Extracted information:
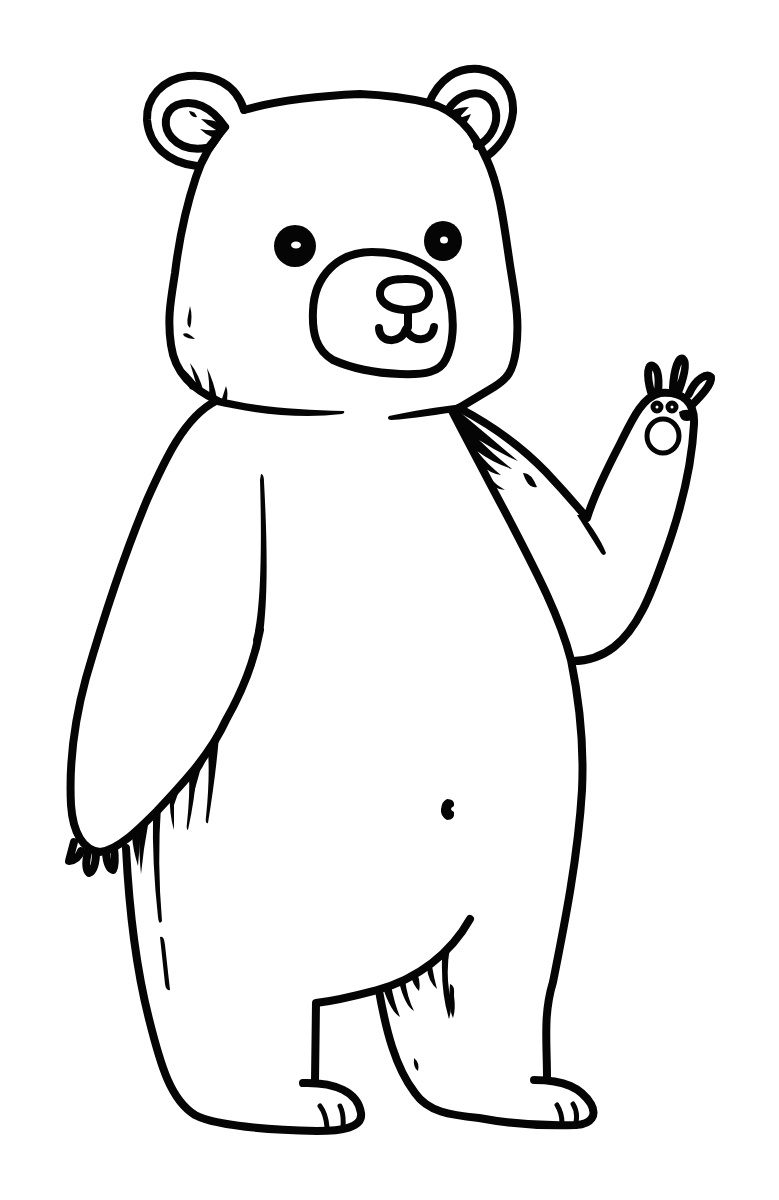
<!DOCTYPE html>
<html lang="en">
<head>
<meta charset="utf-8">
<title>Waving bear colouring page</title>
<style>
:root { --paper: #fff; --ink: #050505; }
html, body { margin: 0; width: 779px; height: 1200px; overflow: hidden; background: var(--paper); }
svg { display: block; }
.line { fill: none; stroke: var(--ink); stroke-width: 8; stroke-linecap: round; stroke-linejoin: round; }
.solid { fill: var(--paper); }
.thin { stroke-width: 5; }
.ink { fill: var(--ink); stroke: none; }
.glint { fill: var(--paper); stroke: none; }
</style>
</head>
<body>
<svg width="779" height="1200" viewBox="0 0 779 1200" role="img" aria-label="Line drawing of a standing bear waving one paw">
  <g id="ears" class="line">
    <path d="M244 110C236 84 214 74 188 76C162 79 146 98 147 120C149 145 168 163 197 166"/>
    <path d="M225 127C211 106 193 99 177 105C163 111 163 128 172 138C181 148 193 150 206 148"/>
    <path d="M429 103C439 79 457 67 479 69C502 72 514 90 513 112C511 132 501 146 486 157"/>
    <path d="M448 110C456 97 471 90 484 95C497 101 499 118 493 130C489 138 483 143 477 146"/>
    <g class="ink">
      <path d="M189 111Q195 111 197 117Q191 118 189 111Z"/>
      <path d="M201 119Q210 119 228 125Q222 140 210 153L201 150Q207 143 212 137Q205 134 200 129Q209 131 216 130Q208 126 201 119Z"/>
      <path d="M450 111Q460 107 469 107Q465 111 459 118Q466 116 471 114Q469 119 465 125Q474 134 481 145L476 150Q466 128 450 111Z"/>
    </g>
  </g>

  <g id="head">
    <path class="line" d="M244 110C275 101 315 96 360 94C385 95 408 98 429 103C455 110 474 131 487 160C500 188 504 225 510 265C515 297 520 320 516 350C513 372 507 379 494 387L459 408"/>
    <path class="line" d="M225 127C211 143 202 158 196 177C184 213 179 240 175 273C171 299 167 318 171 345C175 374 193 389 218 401"/>
    <path class="ink" d="M216 397C255 407 300 410 344 411Q345 413 342 414C300 419 255 414 213 404Z"/>
    <path class="ink" d="M389 416C412 411 438 407 462 404L463 411C439 414 412 419 391 420Q386 419 389 416Z"/>
    <g id="cheek-hatching" class="ink">
      <path d="M190 306Q193 317 190 328Q186 325 188 316Z"/>
      <path d="M183 334Q187 331 195 339Q188 339 184 336Z"/>
      <path d="M174 362Q188 370 204 394L190 389Z"/>
      <path d="M190 363Q199 374 204 393L198 390Z"/>
      <path d="M207 368Q214 382 217 399L209 397Q210 382 207 368Z"/>
      <path d="M226 386Q229 394 226 403L221 402Z"/>
    </g>
  </g>

  <g id="face">
    <g id="eyes">
      <circle class="ink" cx="295" cy="246" r="21"/>
      <ellipse class="glint" cx="296" cy="245" rx="5" ry="3.5"/>
      <ellipse class="ink" cx="443" cy="241" rx="19" ry="20"/>
      <ellipse class="glint" cx="444" cy="240" rx="4" ry="3.5"/>
    </g>
    <path class="line" d="M372 252C410 252 444 269 450 299C455 323 453 345 446 359C440 372 426 375 400 374C374 373 351 368 333 360C316 350 312 333 313 311C314 276 338 252 372 252Z"/>
    <path class="line" d="M404 279C421 278 430 285 429 296C427 306 420 310 404 310C388 309 379 301 380 292C381 283 390 279 404 279Z"/>
    <path class="line" d="M408 312V327M379 328C379 343 401 345 406 329C411 343 432 343 434 327"/>
  </g>

  <g id="resting-arm">
    <path class="line" d="M216 401C184 417 164 462 147 500C124 555 104 616 86 678C74 722 69 766 71 805C73 833 83 850 100 852C118 850 138 830 157 811C183 783 210 755 226 720C243 690 255 657 260 630"/>
    <path class="ink" d="M261 474Q264 474 264 482C267 535 268 590 264 626Q262 638 255 650L253 640C261 612 262 545 260 480Z"/>
    <g id="resting-claws" class="line">
      <path d="M74 842L69 861Q78 860 81 851"/>
      <path d="M88 852Q84 868 89 873Q95 871 96 855"/>
      <path d="M106 853Q107 868 113 870Q116 864 114 848"/>
    </g>
  </g>

  <g id="waving-arm">
    <path class="line" d="M459 408C497 428 523 448 546 472C563 490 576 505 587 518C594 495 607 469 620 444C632 420 642 397 660 393C684 391 695 403 694 424C692 464 680 514 663 560C651 594 638 628 614 647C601 657 588 661 573 661"/>
    <path class="ink" d="M582 515C591 525 601 540 606 553Q604 557 601 553L577 515Z"/>
    <g id="waving-claws" class="line">
      <path d="M651 392C646 374 648 363 653 366C659 369 659 382 658 392"/>
      <path d="M673 388C674 368 679 356 683 359C688 363 683 379 679 390"/>
      <path d="M689 394C696 378 707 373 711 377C712 384 702 395 692 405"/>
    </g>
    <g id="paw-pads" class="line thin">
      <ellipse cx="663" cy="436" rx="16" ry="17"/>
      <circle cx="657" cy="407" r="4"/>
      <circle cx="672" cy="407" r="4"/>
      <path class="ink" d="M679 412Q685 408 693 411L692 420Q680 424 679 412Z"/>
    </g>
    <g id="shoulder-hatching" class="ink">
      <path d="M455 408Q485 433 518 461Q499 453 479 440Q494 455 512 469Q493 463 477 451Q488 465 501 475Q491 474 481 465Q490 482 505 490Q493 489 484 478L451 412Z"/>
      <path d="M523 473Q531 472 537 487Q528 489 523 473Z"/>
    </g>
  </g>

  <g id="body">
    <path class="line" d="M452 411C471 448 491 485 511 523C537 573 560 617 571 660C580 704 584 748 582 790C578 858 564 927 553 982C543 1015 547 1042 547 1078"/>
    <path class="line" d="M126 848C129 908 135 964 149 1019C161 1067 171 1100 195 1115C216 1126 273 1130 317 1131C341 1131 363 1128 361 1113C358 1092 335 1082 303 1083M315 1081L316 1003C340 1000 358 995 377 990C418 979 451 953 470 919"/>
    <path class="line" d="M379 991C386 1030 395 1067 415 1093C428 1112 450 1115 479 1118C511 1124 548 1126 576 1125C592 1124 597 1115 591 1104C581 1088 565 1080 534 1080"/>
    <path class="ink" d="M447 799Q455 799 454 806Q448 809 454 812Q455 820 447 820Q440 816 441 809Q442 801 447 799Z"/>
  </g>

  <g id="toes" class="line thin">
    <path d="M320 1106Q326 1114 327 1127M340 1106Q344 1114 343 1127M557 1105Q562 1113 562 1123M573 1104Q578 1112 576 1122"/>
  </g>

  <g id="flank-hatching" class="ink">
    <path d="M219 736Q216 774 208 823Q205 824 206 817Q210 778 208 751Z"/>
    <path d="M209 752Q206 762 200 771L193 796Q196 774 196 762Z"/>
    <path d="M197 768Q195 798 188 830Q186 830 187 823Q190 795 189 776Z"/>
    <path d="M181 785L174 805V830Q169 813 170 796Z"/>
    <path d="M161 806Q157 862 162 921Q159 926 158 917Q152 863 153 814Z"/>
    <path d="M149 819L144 849L141 874Q139 855 139 829Z"/>
    <path d="M141 828L138 866Q133 850 132 836Z"/>
    <path d="M160 937Q164 935 165 945L170 990Q166 991 165 984Z"/>
  </g>

  <g id="leg-hatching" class="ink">
    <path d="M450 947Q446 970 449 990Q453 1007 449 1019Q441 993 442 959L432 966Q434 978 437 989Q428 981 427 968L417 973Q421 982 419 991Q413 985 411 976L405 979Q407 997 414 1011Q405 1006 399 982L391 985Q394 1002 400 1017Q391 1012 383 988Q421 976 450 947Z"/>
    <path d="M450 984Q455 985 454 996Q456 1009 453 1018Q448 1008 450 984Z"/>
    <path d="M414 1058Q420 1063 418 1071Q413 1068 414 1058Z"/>
  </g>
</svg>
</body>
</html>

Problem details: Copy exactly, and only, the lines from the first entry through the line holding "127C211 106 193", both ends included, leaving out every picture.

Solution to this task:
<!DOCTYPE html>
<html lang="en">
<head>
<meta charset="utf-8">
<title>Waving bear colouring page</title>
<style>
:root { --paper: #fff; --ink: #050505; }
html, body { margin: 0; width: 779px; height: 1200px; overflow: hidden; background: var(--paper); }
svg { display: block; }
.line { fill: none; stroke: var(--ink); stroke-width: 8; stroke-linecap: round; stroke-linejoin: round; }
.solid { fill: var(--paper); }
.thin { stroke-width: 5; }
.ink { fill: var(--ink); stroke: none; }
.glint { fill: var(--paper); stroke: none; }
</style>
</head>
<body>
<svg width="779" height="1200" viewBox="0 0 779 1200" role="img" aria-label="Line drawing of a standing bear waving one paw">
  <g id="ears" class="line">
    <path d="M244 110C236 84 214 74 188 76C162 79 146 98 147 120C149 145 168 163 197 166"/>
    <path d="M225 127C211 106 193 99 177 105C163 111 163 128 172 138C181 148 193 150 206 148"/>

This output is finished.